After “decades and decades” amid financial and social uncertainty, Brazil has emerged as a leader in the Western hemisphere, said President of Brazil Dilma Rousseff in an address at Harvard University Tuesday night.
In the address, which was given in Portuguese, Brazil’s first female president outlined the changes her country has undergone over the past decade, mentioning that the country’s economy has become the sixth largest in the world.
The address came after Rousseff’s visit to the State House, where she met with Massachusetts Gov. Deval Patrick.
“The current ranking of Brazil,” she said, “is the result of economic and social changes.”
These changes came about in part because of the administration of her presidential predecessor, Luiz Inácio Lula da Silva. During his two terms, Silva focused on closing large income inequalities.
Her administration, Rousseff said, has focused on bringing equal opportunities to segments of the Brazilian population marginalized in the past, adding that more and more Brazilians have been lifted out of poverty or the lower class and into the country’s growing middle class.
Brazil’s middle class comprises more than half of the nation’s population, according to data released by the Brazilian government, and numbers have been increasing, Rousseff said.
To achieve that growth, she said, the government focused on expanding its infrastructure and its social services, all under a “due observance” of democracy.
Her generation “learned not from books [but] through our first-hand experience about the value of democracy and human rights,” she said, referring to the period of guerilla warfare and changing regimes – in which she herself fought– that marked Brazil’s transition from dictatorial to democratic rule in the 1960s and 1970s.
“It is much better to hear the multiple voices . . . even if they are against you, than the absolute silence of dictatorships,” she said, adding that “the Brazilian state will be held accountable to ensure high quality of public services” to all citizens.
Bringing electricity to all of the country’s regions is key to that struggle, she said, calling attention to her administration’s efforts to do so.
By late 2012, the Brazilian government will have totally universalized access to electricity, even in the most rural parts of the country, she said.
But Rousseff attached a greater significance to the role that education could play in Brazil’s increased economic and social vitality.
“We have tirelessly and consistently fought to improve the education system,” she said, adding that every level of education, from daycare centers to undergraduate and graduate institutions, must undergo improvements.
Investing time and money into the country’s approach to early education, she said, will ensure that all Brazilian children will have equal opportunities to learn from the beginning.
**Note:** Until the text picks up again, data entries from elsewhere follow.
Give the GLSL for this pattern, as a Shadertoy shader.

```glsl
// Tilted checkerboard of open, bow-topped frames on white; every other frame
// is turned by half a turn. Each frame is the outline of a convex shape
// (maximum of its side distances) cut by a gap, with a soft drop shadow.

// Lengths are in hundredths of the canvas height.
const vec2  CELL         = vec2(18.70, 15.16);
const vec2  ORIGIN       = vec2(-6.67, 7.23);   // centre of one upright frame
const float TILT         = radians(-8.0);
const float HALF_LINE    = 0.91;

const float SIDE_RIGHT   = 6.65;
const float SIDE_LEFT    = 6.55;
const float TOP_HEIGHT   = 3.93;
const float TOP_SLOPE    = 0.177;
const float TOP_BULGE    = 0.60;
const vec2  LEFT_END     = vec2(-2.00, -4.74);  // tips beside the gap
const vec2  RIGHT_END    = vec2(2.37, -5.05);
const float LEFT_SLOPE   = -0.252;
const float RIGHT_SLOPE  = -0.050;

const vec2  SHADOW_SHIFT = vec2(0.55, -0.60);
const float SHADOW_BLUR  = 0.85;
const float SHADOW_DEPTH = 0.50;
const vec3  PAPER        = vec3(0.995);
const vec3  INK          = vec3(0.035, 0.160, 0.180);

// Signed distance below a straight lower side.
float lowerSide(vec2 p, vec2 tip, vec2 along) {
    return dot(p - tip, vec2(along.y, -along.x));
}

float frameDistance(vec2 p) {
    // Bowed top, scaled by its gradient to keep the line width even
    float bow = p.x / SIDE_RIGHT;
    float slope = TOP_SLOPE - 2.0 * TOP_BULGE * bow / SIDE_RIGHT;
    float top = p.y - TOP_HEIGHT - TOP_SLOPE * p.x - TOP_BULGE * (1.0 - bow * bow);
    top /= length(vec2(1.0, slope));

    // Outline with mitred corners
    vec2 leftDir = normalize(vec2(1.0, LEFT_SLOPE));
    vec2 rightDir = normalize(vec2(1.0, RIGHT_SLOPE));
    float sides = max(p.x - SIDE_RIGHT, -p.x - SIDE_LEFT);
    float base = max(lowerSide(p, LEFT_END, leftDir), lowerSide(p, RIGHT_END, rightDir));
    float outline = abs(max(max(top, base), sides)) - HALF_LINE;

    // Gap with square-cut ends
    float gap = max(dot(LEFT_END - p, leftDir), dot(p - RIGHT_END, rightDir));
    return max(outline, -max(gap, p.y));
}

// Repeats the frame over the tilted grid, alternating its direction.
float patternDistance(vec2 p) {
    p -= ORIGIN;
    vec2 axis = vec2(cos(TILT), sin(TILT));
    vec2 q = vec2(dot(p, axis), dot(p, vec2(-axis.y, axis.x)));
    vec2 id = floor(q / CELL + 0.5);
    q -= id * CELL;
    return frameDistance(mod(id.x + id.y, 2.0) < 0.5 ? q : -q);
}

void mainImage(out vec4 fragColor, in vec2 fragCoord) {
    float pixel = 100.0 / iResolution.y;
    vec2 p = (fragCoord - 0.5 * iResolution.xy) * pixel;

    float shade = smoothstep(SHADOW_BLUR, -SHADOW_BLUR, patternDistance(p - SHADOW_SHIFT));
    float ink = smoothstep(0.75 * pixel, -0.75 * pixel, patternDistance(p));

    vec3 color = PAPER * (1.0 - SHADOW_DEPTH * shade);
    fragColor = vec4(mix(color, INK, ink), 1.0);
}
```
Improving universities and technological schools ensures that college-aged students will become more globally competitive.
Although she outlined her wishes for Brazil’s increased ability to compete in fiscal and social arenas, Rousseff said she was proud of its past and upcoming collaborations, especially with other Latin American and Caribbean countries and with the United States.
Rousseff recently worked with U.S. President Barack Obama to create Science Without Borders.
The exchange program allows Brazilian students in science, technology, engineering and mathematics fields to study abroad in the United States on funds from the Brazilian government, according to a White House press release.
Brazil will also host Rio+20, a U.N. conference that will “focus not only on climate and biodiversity, but the concept of sustainable development [and] develop a new paradigm for sustainable development,” she said.
The country depends on renewable sources of energy for its economic health and must balance those sources with technological and geophysical development, Rousseff added.
But thousands of protesters have objected to the government’s plans to divert the Xiangu River to build a hydroelectric plant and dam approved during her administration, as they are expected to flood forests and affect indigenous communities.
“Brazil and the United Nations have come to the common understanding [that] one can grow economically, one can grow socially and one can protect the environment, all at the same time,” she said, adding that Brazil “is endowed by tremendous biodiversity—and we see tremendous opportunities to make use of that.”